▶ _EXERCISE AIM_:
Count how many lines of the listing contain "icon", then give that number and nothing more.

========================

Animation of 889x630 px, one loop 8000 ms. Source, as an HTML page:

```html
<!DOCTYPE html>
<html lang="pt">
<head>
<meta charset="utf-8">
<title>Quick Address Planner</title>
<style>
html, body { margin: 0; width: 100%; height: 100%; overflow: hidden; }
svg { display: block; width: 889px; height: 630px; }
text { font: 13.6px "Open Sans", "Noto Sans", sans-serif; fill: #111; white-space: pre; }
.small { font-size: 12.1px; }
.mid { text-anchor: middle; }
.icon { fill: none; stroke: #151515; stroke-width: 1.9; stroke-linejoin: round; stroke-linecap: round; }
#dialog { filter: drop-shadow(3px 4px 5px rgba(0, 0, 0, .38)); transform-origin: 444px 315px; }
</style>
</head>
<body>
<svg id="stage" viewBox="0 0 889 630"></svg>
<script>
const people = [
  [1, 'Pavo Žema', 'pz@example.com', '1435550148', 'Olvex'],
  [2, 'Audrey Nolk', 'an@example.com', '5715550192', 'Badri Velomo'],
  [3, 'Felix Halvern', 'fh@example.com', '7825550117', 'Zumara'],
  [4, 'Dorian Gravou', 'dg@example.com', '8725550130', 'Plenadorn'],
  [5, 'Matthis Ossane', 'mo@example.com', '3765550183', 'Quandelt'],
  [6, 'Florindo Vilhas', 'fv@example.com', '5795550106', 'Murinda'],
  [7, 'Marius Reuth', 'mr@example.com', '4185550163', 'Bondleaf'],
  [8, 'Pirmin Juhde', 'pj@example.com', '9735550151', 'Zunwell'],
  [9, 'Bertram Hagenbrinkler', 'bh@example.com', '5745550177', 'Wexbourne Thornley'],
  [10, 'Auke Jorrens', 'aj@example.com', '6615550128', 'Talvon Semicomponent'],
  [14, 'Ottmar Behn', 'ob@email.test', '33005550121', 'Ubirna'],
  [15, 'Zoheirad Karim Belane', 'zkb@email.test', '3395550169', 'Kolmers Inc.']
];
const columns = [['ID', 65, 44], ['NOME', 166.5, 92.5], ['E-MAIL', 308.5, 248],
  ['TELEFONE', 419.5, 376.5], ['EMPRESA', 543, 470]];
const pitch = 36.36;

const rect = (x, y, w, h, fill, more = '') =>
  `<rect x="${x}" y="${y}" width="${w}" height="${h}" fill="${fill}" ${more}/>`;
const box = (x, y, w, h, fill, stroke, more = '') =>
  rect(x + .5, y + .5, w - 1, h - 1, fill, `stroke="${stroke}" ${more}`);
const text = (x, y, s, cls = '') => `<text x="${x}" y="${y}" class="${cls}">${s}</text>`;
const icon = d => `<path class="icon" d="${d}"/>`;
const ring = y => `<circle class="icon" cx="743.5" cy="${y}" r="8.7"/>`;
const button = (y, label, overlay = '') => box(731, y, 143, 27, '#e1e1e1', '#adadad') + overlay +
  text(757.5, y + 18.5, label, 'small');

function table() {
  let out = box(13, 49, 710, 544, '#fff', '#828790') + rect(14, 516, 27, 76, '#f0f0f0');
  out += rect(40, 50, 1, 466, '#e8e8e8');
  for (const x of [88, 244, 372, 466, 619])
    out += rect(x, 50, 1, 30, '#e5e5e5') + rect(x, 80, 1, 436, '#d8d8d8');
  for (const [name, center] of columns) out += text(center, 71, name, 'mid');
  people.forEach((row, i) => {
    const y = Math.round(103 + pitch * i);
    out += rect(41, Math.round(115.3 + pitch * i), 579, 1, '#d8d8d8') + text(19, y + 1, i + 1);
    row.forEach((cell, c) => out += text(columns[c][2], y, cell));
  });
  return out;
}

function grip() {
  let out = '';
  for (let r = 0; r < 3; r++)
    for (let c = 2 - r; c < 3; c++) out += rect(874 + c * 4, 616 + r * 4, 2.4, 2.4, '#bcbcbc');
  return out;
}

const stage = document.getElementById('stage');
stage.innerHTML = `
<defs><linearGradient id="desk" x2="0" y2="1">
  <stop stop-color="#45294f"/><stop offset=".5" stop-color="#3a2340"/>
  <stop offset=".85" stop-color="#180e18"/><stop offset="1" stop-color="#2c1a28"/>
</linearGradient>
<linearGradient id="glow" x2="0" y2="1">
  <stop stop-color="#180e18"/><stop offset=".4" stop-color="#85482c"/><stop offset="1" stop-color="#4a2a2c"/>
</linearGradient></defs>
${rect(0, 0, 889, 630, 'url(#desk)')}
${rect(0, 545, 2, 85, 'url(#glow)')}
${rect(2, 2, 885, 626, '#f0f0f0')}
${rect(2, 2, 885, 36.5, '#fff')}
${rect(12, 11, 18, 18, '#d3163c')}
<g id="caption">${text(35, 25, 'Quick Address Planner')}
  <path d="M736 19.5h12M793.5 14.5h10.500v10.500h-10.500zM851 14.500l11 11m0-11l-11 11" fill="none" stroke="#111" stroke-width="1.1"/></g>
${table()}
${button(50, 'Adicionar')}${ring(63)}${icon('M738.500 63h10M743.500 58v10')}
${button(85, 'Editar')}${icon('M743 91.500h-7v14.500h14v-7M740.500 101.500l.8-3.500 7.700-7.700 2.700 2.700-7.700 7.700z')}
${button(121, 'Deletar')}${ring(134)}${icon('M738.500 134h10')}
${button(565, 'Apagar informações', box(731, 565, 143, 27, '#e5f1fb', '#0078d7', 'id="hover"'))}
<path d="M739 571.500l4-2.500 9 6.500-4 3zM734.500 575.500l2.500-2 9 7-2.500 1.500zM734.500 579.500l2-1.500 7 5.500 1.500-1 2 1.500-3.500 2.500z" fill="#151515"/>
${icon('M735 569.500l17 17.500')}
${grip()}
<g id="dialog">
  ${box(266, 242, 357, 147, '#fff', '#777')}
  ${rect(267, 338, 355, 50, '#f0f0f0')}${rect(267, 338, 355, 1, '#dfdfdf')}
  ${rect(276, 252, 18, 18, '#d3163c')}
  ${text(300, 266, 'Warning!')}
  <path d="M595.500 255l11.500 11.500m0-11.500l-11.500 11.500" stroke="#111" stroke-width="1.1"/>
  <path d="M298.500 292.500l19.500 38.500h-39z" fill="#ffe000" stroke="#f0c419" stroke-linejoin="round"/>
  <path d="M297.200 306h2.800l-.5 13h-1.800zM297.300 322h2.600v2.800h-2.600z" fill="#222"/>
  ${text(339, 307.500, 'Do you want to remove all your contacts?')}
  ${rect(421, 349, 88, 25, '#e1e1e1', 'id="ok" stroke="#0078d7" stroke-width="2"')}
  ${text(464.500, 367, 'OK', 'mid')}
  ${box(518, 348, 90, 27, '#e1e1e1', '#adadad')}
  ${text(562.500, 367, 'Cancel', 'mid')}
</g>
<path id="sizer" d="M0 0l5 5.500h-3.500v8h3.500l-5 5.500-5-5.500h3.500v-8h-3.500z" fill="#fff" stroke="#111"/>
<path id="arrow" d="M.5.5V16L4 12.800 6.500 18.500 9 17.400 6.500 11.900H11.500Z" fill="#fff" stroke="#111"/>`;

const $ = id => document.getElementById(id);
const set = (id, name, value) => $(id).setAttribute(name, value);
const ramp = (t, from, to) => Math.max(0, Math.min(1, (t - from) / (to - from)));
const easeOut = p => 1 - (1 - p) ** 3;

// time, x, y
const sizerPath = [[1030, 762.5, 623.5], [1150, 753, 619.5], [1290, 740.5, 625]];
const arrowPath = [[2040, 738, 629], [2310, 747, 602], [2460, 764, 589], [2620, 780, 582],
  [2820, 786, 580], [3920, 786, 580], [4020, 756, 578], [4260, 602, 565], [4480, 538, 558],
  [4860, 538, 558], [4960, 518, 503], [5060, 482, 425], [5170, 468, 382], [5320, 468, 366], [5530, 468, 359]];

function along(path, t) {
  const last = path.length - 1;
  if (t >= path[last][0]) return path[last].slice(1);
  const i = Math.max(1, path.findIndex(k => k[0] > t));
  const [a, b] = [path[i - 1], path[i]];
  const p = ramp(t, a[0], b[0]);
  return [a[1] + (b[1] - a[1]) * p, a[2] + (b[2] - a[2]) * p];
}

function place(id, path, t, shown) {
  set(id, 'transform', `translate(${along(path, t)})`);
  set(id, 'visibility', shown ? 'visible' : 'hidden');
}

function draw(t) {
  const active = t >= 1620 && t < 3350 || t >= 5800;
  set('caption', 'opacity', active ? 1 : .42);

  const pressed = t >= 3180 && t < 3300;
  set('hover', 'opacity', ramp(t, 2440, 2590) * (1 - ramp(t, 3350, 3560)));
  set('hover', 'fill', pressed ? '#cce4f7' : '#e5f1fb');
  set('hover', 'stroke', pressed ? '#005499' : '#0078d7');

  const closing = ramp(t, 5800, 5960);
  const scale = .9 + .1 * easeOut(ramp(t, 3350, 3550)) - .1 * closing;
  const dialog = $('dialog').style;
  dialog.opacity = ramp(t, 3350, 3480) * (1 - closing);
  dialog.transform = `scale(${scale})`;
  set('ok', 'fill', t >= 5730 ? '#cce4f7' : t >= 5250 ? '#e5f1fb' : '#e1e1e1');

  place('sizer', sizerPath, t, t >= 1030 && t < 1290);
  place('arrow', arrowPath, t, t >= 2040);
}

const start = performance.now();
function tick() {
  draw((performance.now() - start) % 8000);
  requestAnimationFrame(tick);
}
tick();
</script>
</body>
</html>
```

========================

▶ _OUTPUT BELOW_:
7